Beer Culture opened in the summer of 2013, offering beer, cider, whiskey, and bottled sodas. Customers can come in to pick up a bottle – or growler - of beer to take home, or grab a seat at the bar to chat with the friendly staff while noshing on some charcuterie. The record player behind the bar is usually going and if the owner, Matt Gebhard, and bar manager, Peter Malfatti, are around, they are bound to strike up a conversation and offer to guide patrons through their extensive beer selection. The beers are organized by region. The first door of their huge, glass-front fridge is full of beers from New York State, while the second is full of east coast beers, and the third and fourth is full of central and west coast beers. A bit further back into the room is their international fridge, proudly boasting selections from the UK, France, and three shelves worth of Belgian beers. For patrons who just want a nice, cold, familiar beer, grandpa's fridge is the place to go. Customers often mistake the old Kelvinator across from the bar as a prop and are always surprised when they open it up and realize that it works and that they recognize all of the brands inside of it. Matt included grandpa's fridge because he thinks that there is a place for all beers (except lite ones, which are not sold on the Beer Culture premises) and that some brands hold emotional value for customers.

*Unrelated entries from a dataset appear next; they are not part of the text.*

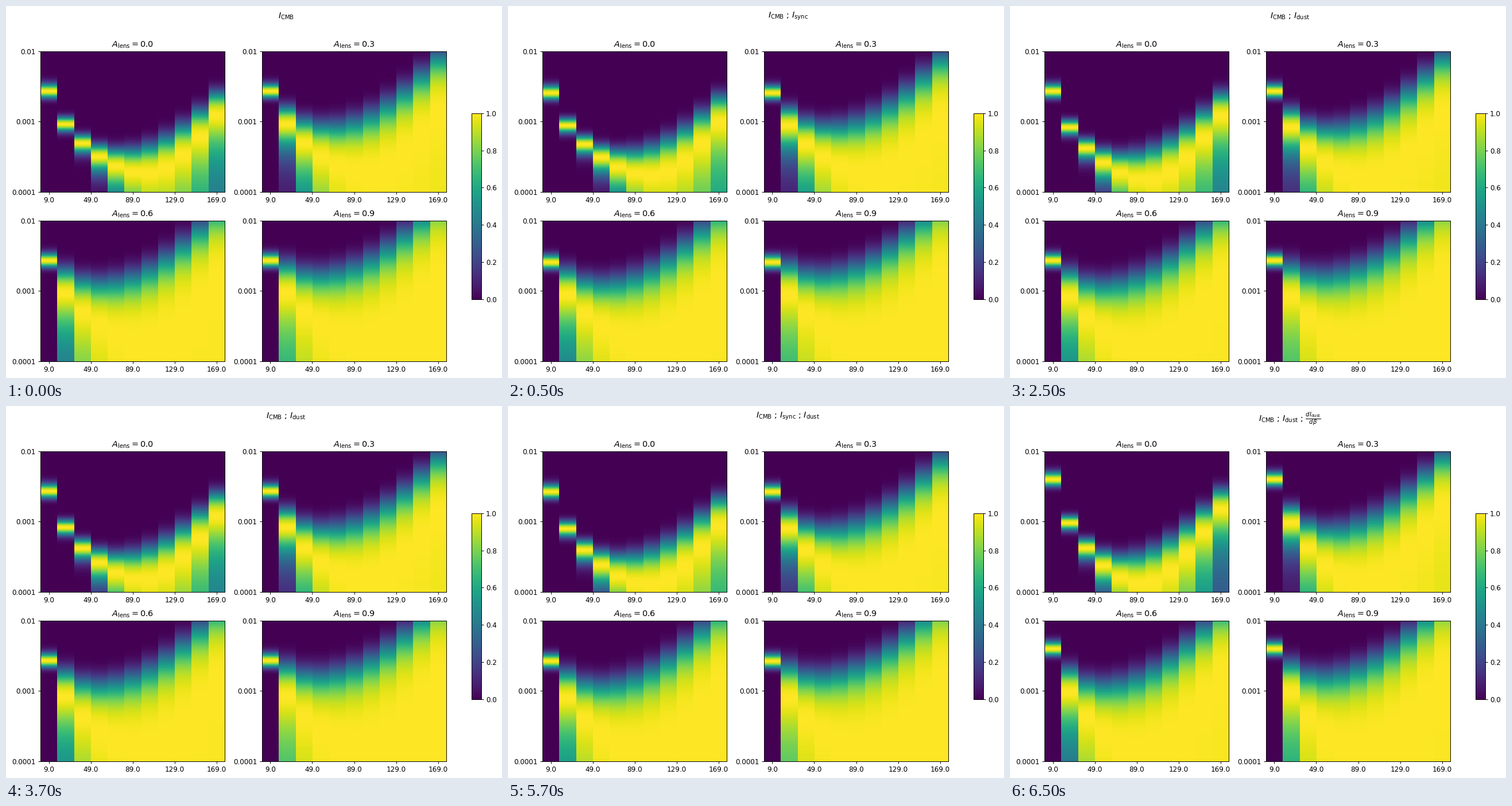
A matplotlib script for the animation above (8000 ms loop, 864x648 px).

```python
import numpy as np
import matplotlib.pyplot as plt
from matplotlib.animation import FuncAnimation

W, H, DPI = 864, 648, 86.4
LENS_AMPS = (0.0, 0.3, 0.6, 0.9)

BIN = np.arange(11)
ELL = 9 + 16 * BIN
MODES = 2.0 * (2 * ELL + 1)

# Spectra are relative to the primordial signal, in units of 1e-6 in r.
# The reionisation bump makes noise and lensing negligible in the first bin.
PAST_BUMP = BIN > 0
NOISE = PAST_BUMP * (400 * np.exp(0.36 * BIN) + 7500 * np.exp(0.9 * (BIN - 10)))
LENSING = PAST_BUMP * (7400 * np.exp(0.19 * BIN)
                       + 315000 * np.exp(0.76 * (BIN - 10)))
R = np.logspace(4, 2, 490)[:, None]

CMB, SYNC, DUST = (rf"$I_\mathrm{{{name}}}$" for name in ("CMB", "sync", "dust"))
DUST_SLOPE = r"$\frac{d I_\mathrm{dust}}{d \beta}$"

# (components, residual in the first bin, its tilt, residual in the last bin)
CASES = [
    ([CMB], 2680, 1.55, 1155),
    ([CMB, SYNC], 2536, 1.53, 890),
    ([CMB, DUST], 2680, 1.70, 1140),
    ([CMB, SYNC, DUST], 2630, 1.74, 820),
    ([CMB, DUST, DUST_SLOPE], 3943, 2.05, 1440),
]


def likelihood(first, tilt, last, lens_amp):
    """Peak-normalised likelihood of r in every multipole bin."""
    peak = first * (1.0 + BIN) ** -tilt + last * np.exp(0.78 * (BIN - 10))
    other = NOISE + lens_amp * LENSING
    q = (peak + other) / (R + other)
    return np.exp(-MODES * (q - 1 - np.log(q)))


def add_axes(left, top, width, height):
    return fig.add_axes([left / W, 1 - (top + height) / H, width / W, height / H])


MAPS = [[likelihood(*residual, amp) for amp in LENS_AMPS] for _, *residual in CASES]

fig = plt.figure(figsize=(W / DPI, H / DPI), dpi=DPI, facecolor="white")
heading = fig.text(487.7 / W, 1 - 9.2 / H, "", size=12, ha="center", va="top")

images = []
ticks = np.arange(9, 170, 40)
for i, amp in enumerate(LENS_AMPS):
    row, col = divmod(i, 2)
    ax = add_axes(59.9 + 385.9 * col, 78.8 + 294.8 * row, 321.4, 245.1)
    images.append(ax.imshow(MAPS[0][i], cmap="viridis", vmin=0, vmax=1,
                            aspect="auto", interpolation="nearest",
                            extent=(1, 177, -4, -2)))
    ax.set_title(rf"$A_\mathrm{{lens}} = {amp}$", size=12)
    ax.set_xticks(ticks, [f"{t:.1f}" for t in ticks])
    ax.set_yticks([-2, -3, -4], ["0.01", "0.001", "0.0001"])

fig.colorbar(images[0], cax=add_axes(811.4, 186.8, 16.2, 324))


def update(n):
    case = (n + 3) // 4
    heading.set_text(" ; ".join(CASES[case][0]))
    for image, data in zip(images, MAPS[case]):
        image.set_data(data)
    return [heading, *images]


anim = FuncAnimation(fig, update, frames=16, interval=500, repeat=True,
                     repeat_delay=0, blit=False)
plt.show()
```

True to its name, the beers in the old Kelvinator are those that Matt had seen in his own grandfather's fridge growing up. Matt's first true exposure to beer and its culture was during a year he spent studying abroad in Belgium. When he came back home to upstate NY, Matt was nineteen and decided to pursue his newfound passion by working in a local Belgian brewery. He remained here for a few years until he met Peter, his future bar manager, who was living in Rochester, NY. Before opening their own place, Matt came to Manhattan and worked in a Belgian bar in Midtown. Although he enjoyed it, Matt told us that he wanted to do things his own way and fulfill his vision of what a bar should be. The bar that these two terrific guys opened is one that is dedicated to the simple, comfortable and unpretentious beverage that they adore. Nestled between Eighth and Ninth Avenue in a residential part of 45th Street, Beer Culture, is a hybrid bar and bottle shop offering its customers over 500 different types of beer. Although at the time of this write-up, Beer Culture had been around for less than a year, both Matt and Peter already feel like part of the block. As Matt stated, "We pride ourselves in being an establishment of beer nerds, not beer snobs. "